WHAT IS BEING ASKED: Report every line below that has the string "base" in it.

Collected data:
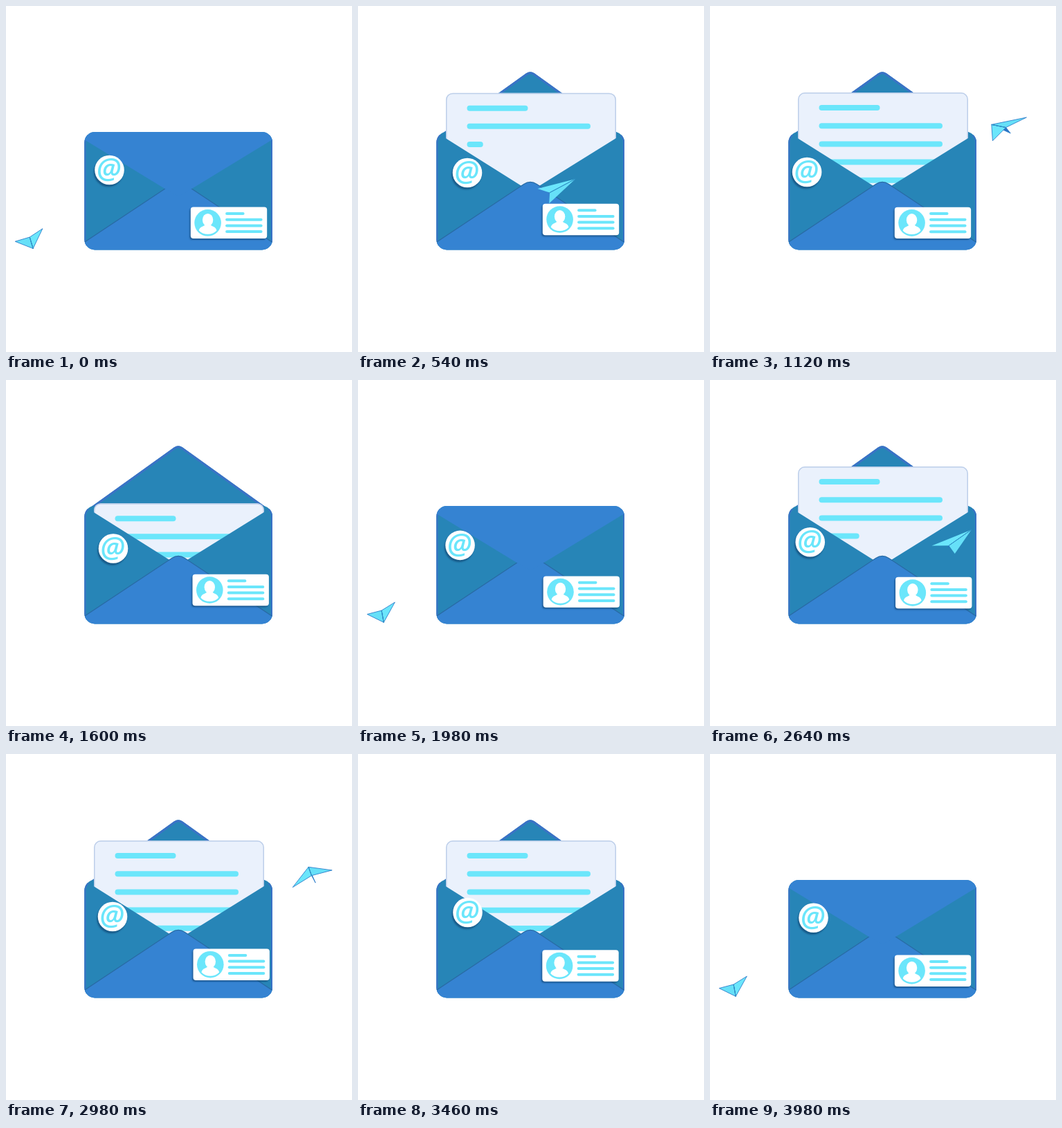
Animation of 500x500 px, one loop 4 s. Source, as an HTML page with a canvas:

```html
<!DOCTYPE html>
<html lang="en">
<head>
<meta charset="utf-8">
<title>Mail</title>
<style>
  html, body { margin: 0; width: 100%; height: 100%; overflow: hidden; background: #fff; }
  canvas { display: block; width: 100vw; height: 100vh; }
</style>
</head>
<body>
<canvas id="stage" width="500" height="500"></canvas>
<script>
const ctx = document.getElementById('stage').getContext('2d');
const LOOP = 4000, CYCLE = 2000;
const BLUE = '#3583d2', EDGE = '#3a72c6', TEAL = '#2785b7', CYAN = '#6be6fb';
const PAPER = '#eaf1fc', SHADE = 'rgba(15,65,110,0.6)';

// Drift of the stickers: time, badge x, y, card x, y
const drift = [
  [0, 149.5, 237, 322, 313.3],
  [540, 158, 241, 322, 308.5],
  [1140, 140, 240, 322, 313.3],
  [1600, 155, 243.5, 324.7, 303.5],
  [2360, 140, 234, 321.3, 309.5],
  [2980, 154, 235, 325.7, 304.2],
  [3460, 158.5, 229, 321.5, 306]
];

const clamp = v => Math.max(0, Math.min(1, v));
const span = (t, a, d) => clamp((t - a) / d);

// Smooth looping curve through the keys
function track(keys, t, period) {
  const n = keys.length;
  const at = i => {
    const turn = Math.floor(i / n), k = keys[i - turn * n];
    return { t: k[0] + turn * period, v: k };
  };
  let i = n - 1;
  while (keys[i][0] > t) i--;
  const [p, a, b, q] = [at(i - 1), at(i), at(i + 1), at(i + 2)];
  const d = b.t - a.t, u = (t - a.t) / d, u2 = u * u, u3 = u2 * u;
  return a.v.slice(1).map((x, j) => {
    const y = b.v[j + 1];
    const m = (y - p.v[j + 1]) / (b.t - p.t) * d;
    const k = (q.v[j + 1] - x) / (q.t - a.t) * d;
    return x * (2 * u3 - 3 * u2 + 1) + m * (u3 - 2 * u2 + u) + y * (3 * u2 - 2 * u3) + k * (u3 - u2);
  });
}

function trace(...pts) {
  pts.forEach(([x, y], i) => i ? ctx.lineTo(x, y) : ctx.moveTo(x, y));
  ctx.closePath();
}

function fill(color) {
  ctx.fillStyle = color;
  ctx.fill();
}

function stroke(color, width) {
  ctx.strokeStyle = color;
  ctx.lineWidth = width;
  ctx.stroke();
}

function box(x, y, w, h, r) {
  ctx.beginPath();
  ctx.roundRect(x, y, w, h, r);
}

function bar(x, y, len, thick) {
  box(x, y - thick / 2, len, thick, thick / 2);
  fill(CYAN);
}

function shadow(dx, dy, blur) {
  ctx.shadowColor = SHADE;
  ctx.shadowOffsetX = dx;
  ctx.shadowOffsetY = dy;
  ctx.shadowBlur = blur;
}

// Triangle with a rounded peak at x = 249
function peak(base, top, half, round) {
  const slope = (base - top) / half;
  ctx.beginPath();
  ctx.moveTo(249 - half, base);
  ctx.lineTo(249 - round, top + slope * round);
  ctx.quadraticCurveTo(249, top, 249 + round, top + slope * round);
  ctx.lineTo(249 + half, base);
}

const bodyPath = () => box(113.4, 182, 271.6, 170.5, 15);

function openFlap(s) {
  ctx.save();
  peak(188, 188 - 95 * s, 132.5, 6);
  ctx.closePath();
  fill(TEAL);
  ctx.clip();
  stroke(EDGE, 6);
  ctx.restore();
}

function closedFlap(s) {
  ctx.save();
  bodyPath();
  ctx.clip();
  peak(188 + 5 * s, 188 + 88 * s, 136, 6);
  ctx.lineTo(385, 182);
  ctx.lineTo(113, 182);
  fill(BLUE);
  ctx.restore();
}

function paper(t) {
  const drop = t < 1000
    ? 140 * (1 - span(t, 236, 364)) ** 3
    : 140 * span(t, 1440, 221) ** 3;
  const y = 125 + drop;
  if (y > 262) return;
  ctx.save();
  box(127, y, 246, 340 - y, [10, 10, 0, 0]);
  fill(PAPER);
  ctx.clip();
  stroke('#bccee9', 3);
  for (let i = 0; i < 5; i++) {
    const w = (i ? 178.5 : 88) * span(t, 364 + 82 * i, 92);
    if (w > 0) bar(157.5, y + 22 + 26.2 * i, Math.max(8, w), 8);
  }
  ctx.restore();
}

function front() {
  ctx.save();
  bodyPath();
  ctx.clip();
  ctx.save();
  ctx.beginPath();
  trace([113, 182.4], [249, 268], [113, 348]);
  trace([385, 183.4], [249, 268], [385, 348]);
  fill(TEAL);
  ctx.clip();
  bodyPath();
  stroke(EDGE, 4);
  ctx.restore();
  peak(342, 252, 135.5, 9);
  stroke('#286ba5', 2.6);
  ctx.lineTo(385, 353);
  ctx.lineTo(113, 353);
  fill(BLUE);
  ctx.restore();
}

function badge(x, y) {
  ctx.save();
  ctx.translate(x, y);
  shadow(-1.5, 3, 2);
  ctx.beginPath();
  ctx.arc(0, 0, 21.3, 0, 7);
  fill('#fff');
  shadow(0, 0, 0);
  ctx.font = 'italic 600 41px "Open Sans", sans-serif';
  ctx.fillStyle = CYAN;
  const m = ctx.measureText('@');
  ctx.fillText('@',
    (m.actualBoundingBoxLeft - m.actualBoundingBoxRight) / 2,
    (m.actualBoundingBoxAscent - m.actualBoundingBoxDescent) / 2);
  ctx.restore();
}

function card(x, y) {
  ctx.save();
  ctx.translate(x - 55.2, y - 22.7);
  shadow(-1.5, 2, 2);
  box(0, 0, 110.4, 45.4, 4);
  fill('#fff');
  shadow(0, 0, 0);
  ctx.beginPath();
  ctx.arc(24.8, 22.7, 19.3, 0, 7);
  fill(CYAN);
  ctx.beginPath();
  ctx.ellipse(24.8, 18.5, 7.7, 9.2, 0, 0, 7);
  fill('#fff');
  ctx.beginPath();
  ctx.moveTo(21, 24);
  ctx.bezierCurveTo(21, 29, 13, 27, 12, 34);
  ctx.bezierCurveTo(18, 41, 31.6, 41, 37.6, 34);
  ctx.bezierCurveTo(36.6, 27, 28.6, 29, 28.6, 24);
  fill('#fff');
  for (let i = 0; i < 4; i++) bar(50.3, 9.4 + 8.7 * i, i ? 53.5 : 27.5, 4);
  ctx.restore();
}

// The plane circles on a tilted orbit; its pose follows the orbit's tangent
function plane(t) {
  const a = 2 * Math.PI * t / CYCLE, cos = Math.cos(a), sin = Math.sin(a);
  const size = 0.92 - 0.16 * cos + 0.12 * sin * sin;
  const swing = cos + 0.083 * Math.sin(2 * a) * sin;
  const x = 238 - 205 * swing;
  const y = 255 + 76 * swing + 18 * sin + 13 * sin * sin;

  // Mix of the long and the foreshortened axis of the orbit
  const axis = (p, q, len) => [(-0.9 * p + 0.16 * q) * len * size, (0.42 * p + 0.4 * q) * len * size];
  const [nx, ny] = axis(-sin, cos, 50);
  const [wx, wy] = axis(cos, sin, 29);
  const dip = 8 * size * cos * cos;

  const nose = [x + nx, y + ny + 0.7 * dip];
  const left = [x - wx, y - wy], right = [x + wx, y + wy];
  const fold = [x + 0.2 * nx, y + 0.2 * ny];
  const keel = [x + 0.12 * nx + 0.6 * dip, y + 0.12 * ny + dip];
  const outside = x < 105 || x > 395;

  ctx.lineJoin = 'round';
  [['#2b72c4', keel], [CYAN, left], ['#66e0f8', right]].forEach(([color, tip]) => {
    ctx.beginPath();
    trace(nose, tip, fold);
    fill(color);
    if (outside) stroke('#2f7fcb', 0.9);
  });
  ctx.beginPath();
  trace(nose, fold);
  stroke('#2f8fc6', 0.9);
}

function flapScale(t) {
  const u = t < 1000 ? 1 - span(t, 0, 320) : span(t, 1640, 340);
  return Math.cos(Math.PI * u);
}

function draw(now) {
  const t = now % LOOP, c = t % CYCLE, s = flapScale(c);
  const [bx, by, cx, cy] = track(drift, t, LOOP);
  ctx.fillStyle = '#fff';
  ctx.fillRect(0, 0, 500, 500);
  if (c >= 1000) plane(c);
  if (s > 0) openFlap(s);
  bodyPath();
  fill(TEAL);
  paper(c);
  front();
  if (s <= 0) closedFlap(-s);
  card(cx, cy);
  badge(bx, by);
  if (c < 1000) plane(c);
}

let begin = null;
function tick(now) {
  if (begin === null) begin = now;
  draw(now - begin);
  requestAnimationFrame(tick);
}
draw(0);
requestAnimationFrame(tick);
</script>
</body>
</html>
```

EXERCISE SOLUTION:
function peak(base, top, half, round) {
  const slope = (base - top) / half;
  ctx.moveTo(249 - half, base);
  ctx.lineTo(249 + half, base);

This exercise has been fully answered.